portation needs, matching these needs to appropriate transit service providers, and ensuring that the providers are available during an emergency. Moreover, keeping this information up to date is both costly and challenging, particularly in large UAs.
In conducting this study, the committee was mindful of each of the above issues and the complexities that result.
The results of the three main study tasks are described in the chapters that follow. Chapter 2 provides a brief overview of emergency planning in general and evacuation planning in particular to set the stage for the subsequent chapters. Chapter 3 elaborates on the factors that affect the role of transit in an emergency evacuation and reports on the findings of the committee’s literature review to augment and illustrate these characteristics. Chapter 4 is focused on the 38 UAs, including the results of the committee’s plan assessment and case studies; findings are drawn from both.
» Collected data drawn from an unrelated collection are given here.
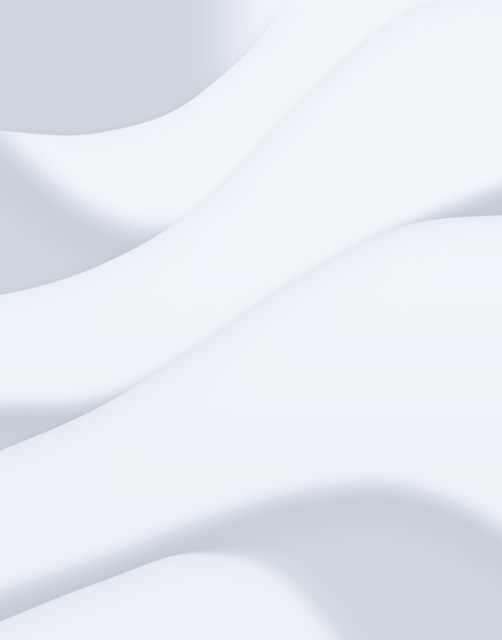
Give the GLSL for this background, as a WebGL 1 fragment shader.

```glsl
precision highp float;

uniform vec2 u_resolution;

#define LIT_HIGH vec3(0.950, 0.963, 0.982)
#define LIT_LOW vec3(0.932, 0.947, 0.970)
#define HAZE vec3(0.870, 0.890, 0.935)
#define SHADE vec3(0.810, 0.840, 0.877)
#define SHADE_DEEP vec3(0.775, 0.805, 0.850)
#define RIM_WIDTH 0.022
#define CONTACT_WIDTH 0.006
#define CONTACT_DARKNESS 0.035

// Cubic interpolation weights for four knots at once
vec4 knotWeights(vec4 offset) {
  vec4 d = abs(offset);
  vec4 inner = 1.0 + d * d * (1.5 * d - 2.5);
  vec4 outer = 2.0 + d * (-4.0 + d * (2.5 - 0.5 * d));
  return mix(mix(inner, outer, step(1.0, d)), vec4(0.0), step(2.0, d));
}

// Height of a curve with eight even knots from x = -0.2 to 1.2
float curveHeight(float x, vec4 left, vec4 right) {
  float t = 5.0 * x + 1.0;
  vec4 knots = vec4(0.0, 1.0, 2.0, 3.0);
  return dot(left, knotWeights(t - knots)) + dot(right, knotWeights(t - knots - 4.0));
}

// Approximate signed distance to a curve, positive above it
float distanceAbove(vec2 uv, vec4 left, vec4 right) {
  float h = curveHeight(uv.x, left, right);
  float slope = (curveHeight(uv.x + 0.01, left, right) - h) / 0.01;
  slope *= u_resolution.y / u_resolution.x;
  return (uv.y - h) * inversesqrt(1.0 + slope * slope);
}

// Lit surface that rolls through haze into shade below a soft boundary
vec3 surface(vec2 uv, float boundary, float softness) {
  float t = 1.0 - smoothstep(-softness, softness, boundary);
  vec3 lit = mix(LIT_LOW, LIT_HIGH, smoothstep(0.2, 0.75, uv.y));
  vec3 shade = mix(SHADE_DEEP, SHADE, smoothstep(0.01, 0.11, -boundary));
  vec3 rolled = mix(lit, HAZE, smoothstep(0.0, 0.6, t));
  return mix(rolled, shade, smoothstep(0.25, 1.0, t));
}

// Lay a fold over what is behind it, with a hazy rim and a contact shadow
vec3 layFold(vec3 behind, vec3 fold, float edge, float rim, float softness) {
  fold = mix(fold, HAZE, rim * exp(min(edge, 0.0) / RIM_WIDTH));
  behind *= 1.0 - CONTACT_DARKNESS * exp(-max(edge, 0.0) / CONTACT_WIDTH);
  return mix(fold, behind, smoothstep(-softness, softness, edge));
}

void main() {
  vec2 uv = gl_FragCoord.xy / u_resolution;
  float pixel = 1.0 / u_resolution.y;

  // Upper left hollow, brightening to the right
  vec3 color = mix(SHADE, HAZE, smoothstep(0.37, 0.48, uv.x));
  color = mix(color, LIT_HIGH, smoothstep(0.42, 0.57, uv.x));

  // First fold
  float edge = distanceAbove(uv, vec4(0.818, 0.796, 0.793, 0.855), vec4(1.052, 1.586, 2.2, 3.0));
  float boundary = distanceAbove(uv, vec4(0.97, 0.785, 0.659, 0.635), vec4(0.67, 0.8, 1.0, 1.0));
  color = layFold(color, surface(uv, boundary, 0.052), edge, 0.25, pixel);

  // Second fold
  edge = distanceAbove(uv, vec4(0.525, 0.539, 0.586, 0.680), vec4(0.841, 0.974, 1.018, 1.026));
  boundary = distanceAbove(uv, vec4(0.362, 0.365, 0.375, 0.44), vec4(0.54, 0.64, 0.706, 0.76));
  color = layFold(color, surface(uv, boundary, 0.033), edge, 0.4, pixel);

  // Broad fold with the lower hollow
  edge = distanceAbove(uv, vec4(0.238, 0.296, 0.365, 0.464), vec4(0.569, 0.646, 0.664, 0.664));
  boundary = distanceAbove(uv, vec4(0.023, 0.073, 0.125, 0.184), vec4(0.229, 0.238, 0.173, 0.036));
  color = layFold(color, surface(uv, boundary, 0.042), edge, 0.6, pixel);

  // Bottom fold, its edge melting away to the right
  edge = distanceAbove(uv, vec4(-0.035, 0.029, 0.091, 0.137), vec4(0.089, -0.172, -0.69, -1.3));
  float melt = mix(pixel, 0.034, smoothstep(0.33, 0.62, uv.x));
  color = layFold(color, LIT_LOW, edge, 0.7, melt);

  gl_FragColor = vec4(color, 1.0);
}
```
The fifth and final chapter summarizes the committee’s judgment regarding the factors critical to enhancing transit’s role in emergency evacuation, as well as the limits on the use of transit and complementary measures necessary to increase the capacity and resilience of the transportation system within which transit operates. This chapter presents the committee’s recommendations and suggestions for supporting research, along with action steps needed at the federal, state, and local levels.
DHS U.S. Department of Homeland Security
Bailey, D., S. Swiacki, A. Byrnes, J. Buckley, D. King, V. Piper, M. Marino, S. Mundle, G. Pierlott, and A. Lynd. 2007. Transportation Equity in Emergencies: A Review of the Practices of State Departments of Transportation, Metropolitan Planning Organizations, and Transit Agencies in 20 Metropolitan Areas. Final Report. FTA-PA-26-8001-2007. Milligan & Company, LLC, and Mundle & Associates, Philadelphia, Pa., May.
DHS. 2006. Nationwide Plan Review, Phase 2 Report. Washington, D.C., June 16. www.dhs.gov/xlibrary/assets/Prep_NationwidePlanReview.pdf.